Iran Confirms Russian-Made Missiles Struck Ukrainian Passenger Plane

January 21, 2020 Updated: January 21, 2020

Iran confirmed that it fired two Russian anti-aircraft missiles at a Ukrainian International Airlines plane that crashed near Tehran earlier this month, leaving 176 people dead, including 57 Canadians.

Iran’s Civil Aviation Organization, which is investigating the incident, said Jan. 21 that a preliminary report found that two Russian Tor-M1 anti-aircraft missiles struck the jetliner. But “how the projectiles contributed to the crash [was] still under investigation,” according to state-run media, which cited the agency’s report.

State media added that the “Iranian operator” who apparently authorized firing the two missiles had “mistaken the Boeing jetliner for a cruise missile.”

The Tor-M1 is a short-range surface-to-air missile system that was first developed by the Soviet Union designed to target cruise missiles or aircraft.
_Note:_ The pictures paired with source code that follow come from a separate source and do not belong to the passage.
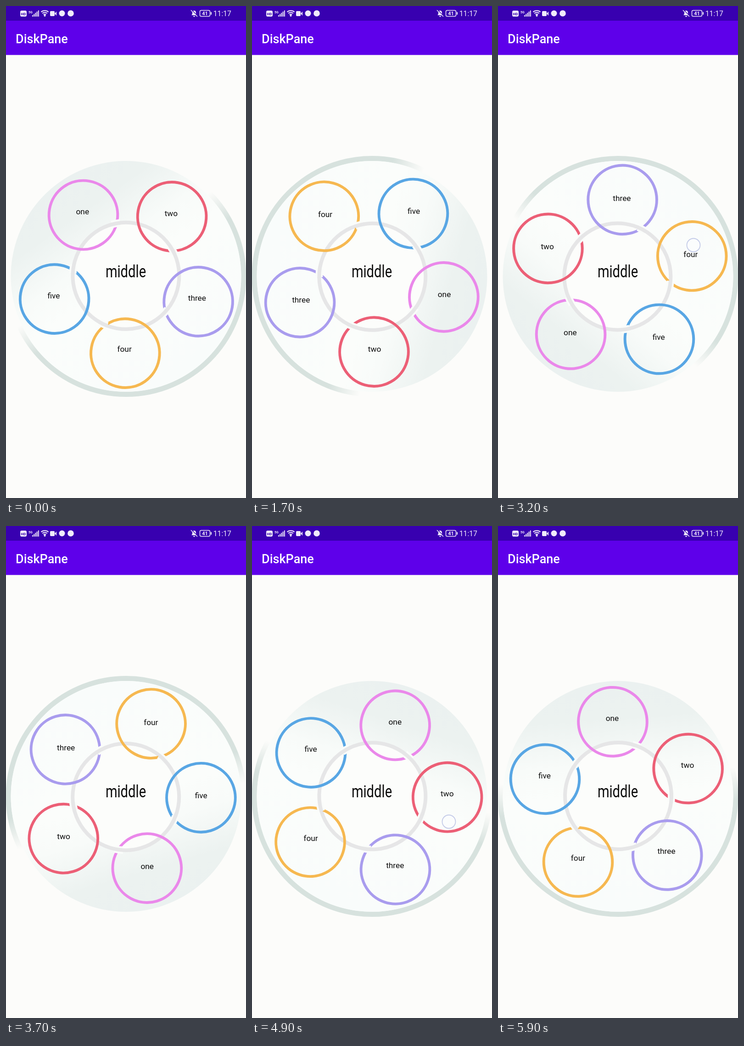
Animation of 523x1070 px, one loop 6 s. Source, as an HTML page with a canvas:

```html
<!DOCTYPE html>
<html lang="en">
<head>
<meta charset="utf-8">
<title>DiskPane</title>
<style>
  html, body { margin: 0; width: 100%; height: 100%; overflow: hidden; background: #fcfcfa; }
  canvas { display: block; }
</style>
</head>
<body>
<canvas id="stage" width="523" height="1070"></canvas>
<script>
const g = document.getElementById('stage').getContext('2d');
const LOOP = 6000, STEP = 100, RAD = Math.PI / 180, TAU = Math.PI * 2;
const CX = 261.5, CY = 588;
const DISC = 251, ORBIT = 164.3, HUB = 116, RING = 74.8;
// label, colour, orbit radius
const RINGS = [
  ['one', '#ea88ea', 164.3], ['two', '#ec5f76', 164.3], ['three', '#a99cee', 165.4],
  ['four', '#f6b850', 166.1], ['five', '#58a6e4', 164.3]
];
// [time in ms, wheel angle in degrees clockwise]
const SPIN = [
  [0, -35], [300, -35], [500, 40], [800, 250], [1100, 312], [1450, 345],
  [1800, 520], [2100, 640], [2400, 712.4], [2800, 860], [3200, 939.1],
  [3400, 1020], [3600, 1190], [3800, 1272], [4300, 1286.3], [4500, 1304],
  [4900, 1458], [5100, 1600], [5400, 1725], [5900, 1795.8], [6000, 1798]
];
// [time, x, y] of the finger for each stroke
const STROKES = [
  [[3200, 426, 520], [3600, 428, 690]],
  [[4300, 429, 507], [4500, 429, 521], [4900, 429, 643], [5100, 426, 740]]
];

const slope = (i) => (SPIN[i + 1][1] - SPIN[i][1]) / (SPIN[i + 1][0] - SPIN[i][0]);

function tangent(i) {
  if (i === 0 || i === SPIN.length - 1) return 0;
  const a = slope(i - 1), b = slope(i);
  return a * b > 0 ? 2 * a * b / (a + b) : 0;
}

// Monotone cubic through the spin keys
function wheelAngle(t) {
  let i = 0;
  while (i < SPIN.length - 2 && t >= SPIN[i + 1][0]) i++;
  const [t0, a] = SPIN[i], [t1, b] = SPIN[i + 1];
  const h = t1 - t0, u = (t - t0) / h, v = 1 - u;
  return a * v * v * (1 + 2 * u) + b * u * u * (3 - 2 * u)
    + h * u * v * (v * tangent(i) - u * tangent(i + 1));
}

function fingerAt(t) {
  for (const s of STROKES) {
    for (let i = 0; i < s.length - 1; i++) {
      const [t0, x0, y0] = s[i], [t1, x1, y1] = s[i + 1];
      if (t < t0 || t >= t1) continue;
      const u = (t - t0) / (t1 - t0);
      return [x0 + (x1 - x0) * u, y0 + (y1 - y0) * u];
    }
  }
  return null;
}

function arc(x, y, r, color, width, from = 0, to = TAU) {
  g.beginPath();
  g.arc(x, y, r, from, to);
  g.strokeStyle = color;
  g.lineWidth = width;
  g.stroke();
}

function disc(x, y, r, color) {
  g.beginPath();
  g.arc(x, y, r, 0, TAU);
  g.fillStyle = color;
  g.fill();
}

function box(x, y, w, h, color, r = 0) {
  g.beginPath();
  g.roundRect(x, y, w, h, r);
  g.fillStyle = color;
  g.fill();
}

function text(str, x, y, size, color, align = 'center', weight = 400) {
  g.font = `${weight} ${size}px Roboto, sans-serif`;
  g.textAlign = align;
  g.fillStyle = color;
  g.fillText(str, x, y);
}

function line(color, width, ...pts) {
  g.beginPath();
  pts.forEach(([x, y]) => g.lineTo(x, y));
  g.strokeStyle = color;
  g.lineWidth = width;
  g.stroke();
}

function gradient(y0, y1, stops) {
  const grad = g.createLinearGradient(0, y0, 0, y1);
  stops.forEach(([p, c]) => grad.addColorStop(p, c));
  return grad;
}

function drawBars() {
  const dark = '#3800b0', ink = '#f0ecfa';
  box(0, 0, 523, 32, dark);
  box(0, 32, 523, 74.5, '#5e00ea');
  text('DiskPane', 21, 81, 27, '#fff', 'left', 500);

  box(31, 10, 14, 13, ink, 3);
  text('HD', 38, 19.5, 8, dark, 'center', 700);
  text('5G', 49, 16, 7, ink, 'left', 700);
  for (let i = 0; i < 5; i++) box(57 + i * 3.2, 20 - i * 2.6, 2, 3 + i * 2.6, ink);
  for (const r of [4, 8, 12]) arc(84.5, 22, r, ink, 2, -2.3, -0.84);
  disc(84.5, 21, 2, ink);
  box(96, 11, 10, 11, ink, 2);
  g.beginPath();
  g.moveTo(106, 16.5);
  g.lineTo(110, 12);
  g.lineTo(110, 21);
  g.fill();
  disc(122, 16, 6.5, ink);
  disc(141, 16, 6.8, ink);

  // Muted bell
  g.beginPath();
  g.moveTo(404, 20);
  g.quadraticCurveTo(406, 19, 406, 15);
  g.quadraticCurveTo(406, 10, 410, 10);
  g.quadraticCurveTo(414, 10, 414, 15);
  g.quadraticCurveTo(414, 19, 416, 20);
  g.fill();
  line(dark, 1.5, [404.5, 8.5], [418, 22]);
  line(ink, 1.5, [403, 9], [417, 23]);
  box(408, 21.5, 4, 2, ink, 1);

  g.beginPath();
  g.roundRect(422.5, 9.5, 22, 13, 3);
  g.strokeStyle = ink;
  g.lineWidth = 1.5;
  g.stroke();
  box(446, 13, 2, 6, ink, 1);
  text('41', 433.5, 20, 11, ink, 'center', 600);
  text('11:17', 491, 22, 15.8, ink, 'right');
}

function drawWheel(angle) {
  g.save();
  g.translate(CX, CY);
  g.rotate(angle * RAD);

  const rim = gradient(-45, 25, [[0, 'rgba(215,226,222,0)'], [1, '#d7e2de']]);
  arc(0, 0, 256.5, rim, 11, -10 * RAD, 190 * RAD);
  disc(0, 0, DISC, gradient(-DISC, DISC, [
    [0, '#ebf1f0'], [0.16, '#ecf2f0'], [0.36, '#f8fbf9'], [0.5, '#fbfdfb'], [1, '#f9fcfb']
  ]));

  const hx = 0.6, hy = -1, gray = '#e6e6e7';
  disc(hx, hy, HUB, '#fcfdfb');
  arc(hx, hy, HUB, gray, 8);

  RINGS.forEach(([, color, orbit], i) => {
    const a = i * 72 * RAD;
    arc(0.4 + orbit * Math.sin(a), 1.6 - orbit * Math.cos(a), RING, color, 6);
  });

  // The hub passes over each ring at its clockwise crossing
  RINGS.forEach((_, i) => {
    const mid = (i * 72 + 24.2 - 90) * RAD;
    arc(hx, hy, HUB, '#fafcfa', 16, mid - 0.08, mid + 0.08);
    arc(hx, hy, HUB, gray, 8, mid - 0.09, mid + 0.09);
  });
  g.restore();

  RINGS.forEach(([label], i) => {
    const a = (angle + i * 72) * RAD;
    text(label, 261 + ORBIT * Math.sin(a), CY - ORBIT * Math.cos(a), 17.3, '#0c0c0c');
  });

  // Narrow lettering
  g.save();
  g.translate(261, 590);
  g.scale(0.8, 1);
  text('middle', 0, 0, 36.5, '#0c0c0c');
  g.restore();
}

function draw(now) {
  const t = Math.floor((now % LOOP) / STEP) * STEP;
  box(0, 0, 523, 1070, '#fcfcfa');
  drawBars();
  drawWheel(wheelAngle(t));
  const finger = fingerAt(t);
  if (finger) {
    disc(...finger, 15, 'rgba(252,253,255,0.6)');
    arc(...finger, 14.5, 'rgba(186,194,228,0.85)', 1.8);
  }
}

const start = performance.now();
function tick() {
  draw(performance.now() - start);
  requestAnimationFrame(tick);
}
tick();
</script>
</body>
</html>
```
Last week, The New York Times and other news outlets published video footage that purported to show two projectiles hitting the plane over Tehran. In that video, a projectile traveling in the air before a bright flash is seen in the distance. Moments later, another projectile is seen, followed by another flash.

On Jan. 20, Ukrainian officials pressed Tehran to return the black boxes of the Ukrainian Airlines plane, as the Iranian Minister of Roads and Urban Development, Mohammad Eslami, visited Kyiv.

Epoch Times Photo
People gather in front of Amir Kabir University for a candlelight vigil to remember the victims of the Ukrainian airplane shot down by the Iranian military, in Tehran, Iran, on Jan. 11, 2020. (Ebrahim Noroozi/AP Photo)

“His main task is to apologize and acknowledge what happened. We hope that we can go a little further than just political discussions and discuss practical problems. Among them in particular is the return of the black boxes,” Foreign Minister Vadym Prystaiko told reporters.

But Iran said Jan. 19 that it was analyzing the black boxes, which contain the flight recorder and cockpit voice recorder.

President Volodymyr Zelensky’s office said Iranian officials were expected to use Kyiv’s technical workers to decode the black boxes.

“I promised the families and relatives of the victims, I promised the people of Ukraine that the truth will be established. We must know what happened,” Zelensky’s office said, according to a Reuters translation that cited the president.

Among those who died in the crash were 82 Iranians, 57 Canadians, 11 Ukrainians, 10 Swedes, 4 Afghans, 3 Germans, and 3 Britons.

Iran shot down the plane after it launched a barrage of missiles at U.S. forces at two Iraqi bases in retaliation for a White House-approved drone strike that killed Iranian commander Qassem Soleimani. For several days, Iranian officials denied Tehran was responsible but later admitted the plane was shot down in error.

Amir Ali Hajizadeh, the commander of the Islamic Revolutionary Guards Corps’ airspace division, said in a televised statement earlier this month: “I wish I was dead. I accept all responsibility for this incident.”

Following the admission, protesters gathered in Tehran to call for the end of the Iranian regime.